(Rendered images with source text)

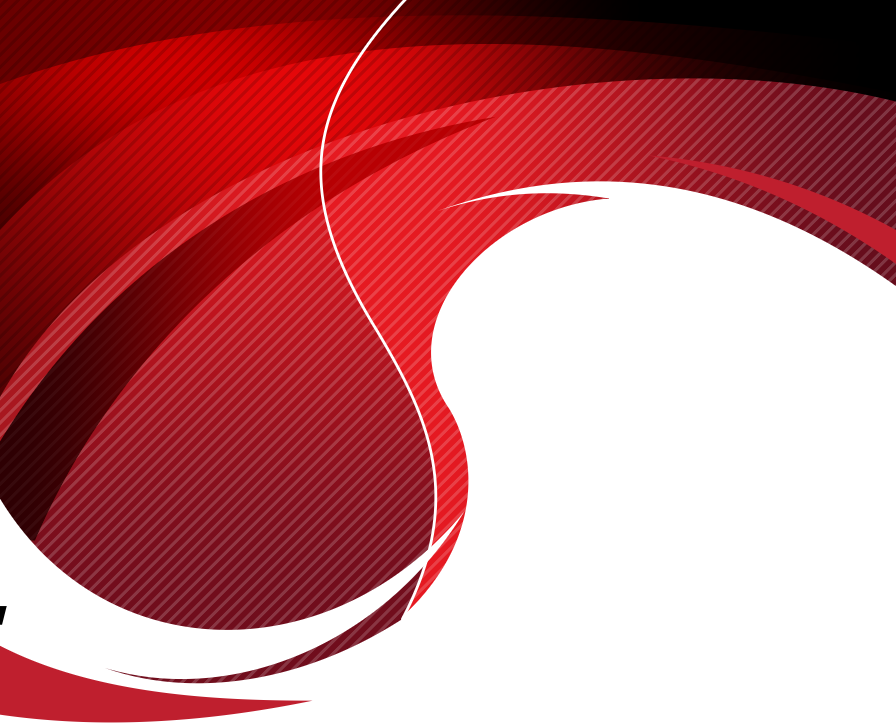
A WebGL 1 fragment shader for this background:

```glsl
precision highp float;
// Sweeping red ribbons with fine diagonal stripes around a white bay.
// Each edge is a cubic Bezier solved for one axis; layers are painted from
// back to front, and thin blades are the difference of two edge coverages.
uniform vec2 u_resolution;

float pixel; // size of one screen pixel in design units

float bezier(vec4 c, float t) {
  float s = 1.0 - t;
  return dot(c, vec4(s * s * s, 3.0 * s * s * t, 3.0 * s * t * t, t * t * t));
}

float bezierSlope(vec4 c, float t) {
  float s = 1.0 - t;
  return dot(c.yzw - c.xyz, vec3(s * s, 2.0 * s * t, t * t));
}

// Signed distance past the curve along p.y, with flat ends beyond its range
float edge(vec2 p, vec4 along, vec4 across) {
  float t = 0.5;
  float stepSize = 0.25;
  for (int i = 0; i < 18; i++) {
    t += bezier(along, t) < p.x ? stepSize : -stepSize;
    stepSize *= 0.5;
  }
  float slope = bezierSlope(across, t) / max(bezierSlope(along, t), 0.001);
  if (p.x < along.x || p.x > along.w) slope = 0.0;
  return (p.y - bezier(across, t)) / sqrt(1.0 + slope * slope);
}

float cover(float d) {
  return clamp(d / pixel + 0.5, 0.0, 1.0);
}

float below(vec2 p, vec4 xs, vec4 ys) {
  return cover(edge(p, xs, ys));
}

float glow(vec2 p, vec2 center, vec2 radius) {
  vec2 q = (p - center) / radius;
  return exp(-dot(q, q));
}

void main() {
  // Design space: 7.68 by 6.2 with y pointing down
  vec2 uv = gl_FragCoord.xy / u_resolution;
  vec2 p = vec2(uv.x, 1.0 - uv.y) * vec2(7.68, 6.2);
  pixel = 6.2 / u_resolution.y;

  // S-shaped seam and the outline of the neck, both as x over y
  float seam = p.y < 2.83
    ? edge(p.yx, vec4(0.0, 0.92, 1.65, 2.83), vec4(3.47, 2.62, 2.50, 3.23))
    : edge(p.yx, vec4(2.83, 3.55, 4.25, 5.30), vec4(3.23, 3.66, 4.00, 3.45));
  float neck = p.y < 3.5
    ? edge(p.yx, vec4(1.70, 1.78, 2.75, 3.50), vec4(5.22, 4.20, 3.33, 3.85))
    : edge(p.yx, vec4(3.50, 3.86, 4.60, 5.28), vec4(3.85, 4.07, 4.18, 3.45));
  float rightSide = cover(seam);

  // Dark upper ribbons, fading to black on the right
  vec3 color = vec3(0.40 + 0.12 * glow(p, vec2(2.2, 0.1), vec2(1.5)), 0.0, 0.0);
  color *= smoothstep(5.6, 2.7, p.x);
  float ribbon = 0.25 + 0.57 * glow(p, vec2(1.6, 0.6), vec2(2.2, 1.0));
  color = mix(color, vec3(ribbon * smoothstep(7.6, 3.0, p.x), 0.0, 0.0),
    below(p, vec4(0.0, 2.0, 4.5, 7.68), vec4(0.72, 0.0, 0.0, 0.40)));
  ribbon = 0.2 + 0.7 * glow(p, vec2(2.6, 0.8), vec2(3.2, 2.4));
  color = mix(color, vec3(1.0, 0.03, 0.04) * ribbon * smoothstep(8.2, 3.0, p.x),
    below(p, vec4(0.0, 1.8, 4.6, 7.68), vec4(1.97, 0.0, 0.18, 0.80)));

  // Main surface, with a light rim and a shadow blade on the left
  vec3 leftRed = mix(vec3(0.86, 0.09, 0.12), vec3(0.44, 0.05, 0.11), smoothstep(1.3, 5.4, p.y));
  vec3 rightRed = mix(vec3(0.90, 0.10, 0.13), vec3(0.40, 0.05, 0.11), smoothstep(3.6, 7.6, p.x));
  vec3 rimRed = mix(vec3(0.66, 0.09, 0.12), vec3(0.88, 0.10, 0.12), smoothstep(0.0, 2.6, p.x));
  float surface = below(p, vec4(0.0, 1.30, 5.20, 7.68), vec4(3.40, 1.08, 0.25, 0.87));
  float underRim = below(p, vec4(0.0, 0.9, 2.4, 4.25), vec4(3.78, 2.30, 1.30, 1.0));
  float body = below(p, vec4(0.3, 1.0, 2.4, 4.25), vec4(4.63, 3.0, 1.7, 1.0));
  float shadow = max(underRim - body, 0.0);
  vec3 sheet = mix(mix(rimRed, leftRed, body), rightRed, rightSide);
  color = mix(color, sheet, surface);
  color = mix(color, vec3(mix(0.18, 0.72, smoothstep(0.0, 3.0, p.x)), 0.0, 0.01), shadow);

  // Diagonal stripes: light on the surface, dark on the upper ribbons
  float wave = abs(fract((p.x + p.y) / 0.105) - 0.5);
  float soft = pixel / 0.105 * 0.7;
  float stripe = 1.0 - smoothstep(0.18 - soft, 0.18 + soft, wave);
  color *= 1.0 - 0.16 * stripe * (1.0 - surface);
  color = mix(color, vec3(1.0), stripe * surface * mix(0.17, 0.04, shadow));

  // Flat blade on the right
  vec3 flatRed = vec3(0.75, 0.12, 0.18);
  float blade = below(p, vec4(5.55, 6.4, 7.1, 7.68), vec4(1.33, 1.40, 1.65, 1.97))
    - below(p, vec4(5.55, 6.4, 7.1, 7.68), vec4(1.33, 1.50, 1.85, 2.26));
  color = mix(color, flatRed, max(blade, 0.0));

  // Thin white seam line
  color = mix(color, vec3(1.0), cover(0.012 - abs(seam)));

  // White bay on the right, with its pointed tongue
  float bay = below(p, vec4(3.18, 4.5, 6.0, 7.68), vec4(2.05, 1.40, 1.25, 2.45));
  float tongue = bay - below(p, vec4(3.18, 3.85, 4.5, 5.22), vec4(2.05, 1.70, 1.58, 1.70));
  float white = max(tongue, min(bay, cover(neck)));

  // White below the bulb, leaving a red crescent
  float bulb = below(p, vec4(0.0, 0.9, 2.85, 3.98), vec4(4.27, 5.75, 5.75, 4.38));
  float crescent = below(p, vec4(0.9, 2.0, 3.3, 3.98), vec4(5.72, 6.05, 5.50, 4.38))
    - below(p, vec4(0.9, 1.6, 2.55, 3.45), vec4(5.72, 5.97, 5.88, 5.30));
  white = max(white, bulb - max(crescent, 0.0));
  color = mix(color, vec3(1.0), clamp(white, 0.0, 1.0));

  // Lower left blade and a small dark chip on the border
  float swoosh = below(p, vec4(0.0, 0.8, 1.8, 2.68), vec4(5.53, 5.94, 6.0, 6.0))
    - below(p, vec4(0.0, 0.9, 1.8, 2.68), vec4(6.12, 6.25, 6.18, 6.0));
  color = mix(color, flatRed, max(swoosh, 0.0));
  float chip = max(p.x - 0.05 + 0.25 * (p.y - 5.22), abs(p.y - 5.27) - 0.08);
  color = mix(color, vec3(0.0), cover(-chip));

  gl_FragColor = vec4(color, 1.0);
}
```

▶ **ACTIVITY**:
Identify the lines in the records above that contain the word "light", then state how many there are and nothing more.

▶ **SOLVED EXERCISE**:
2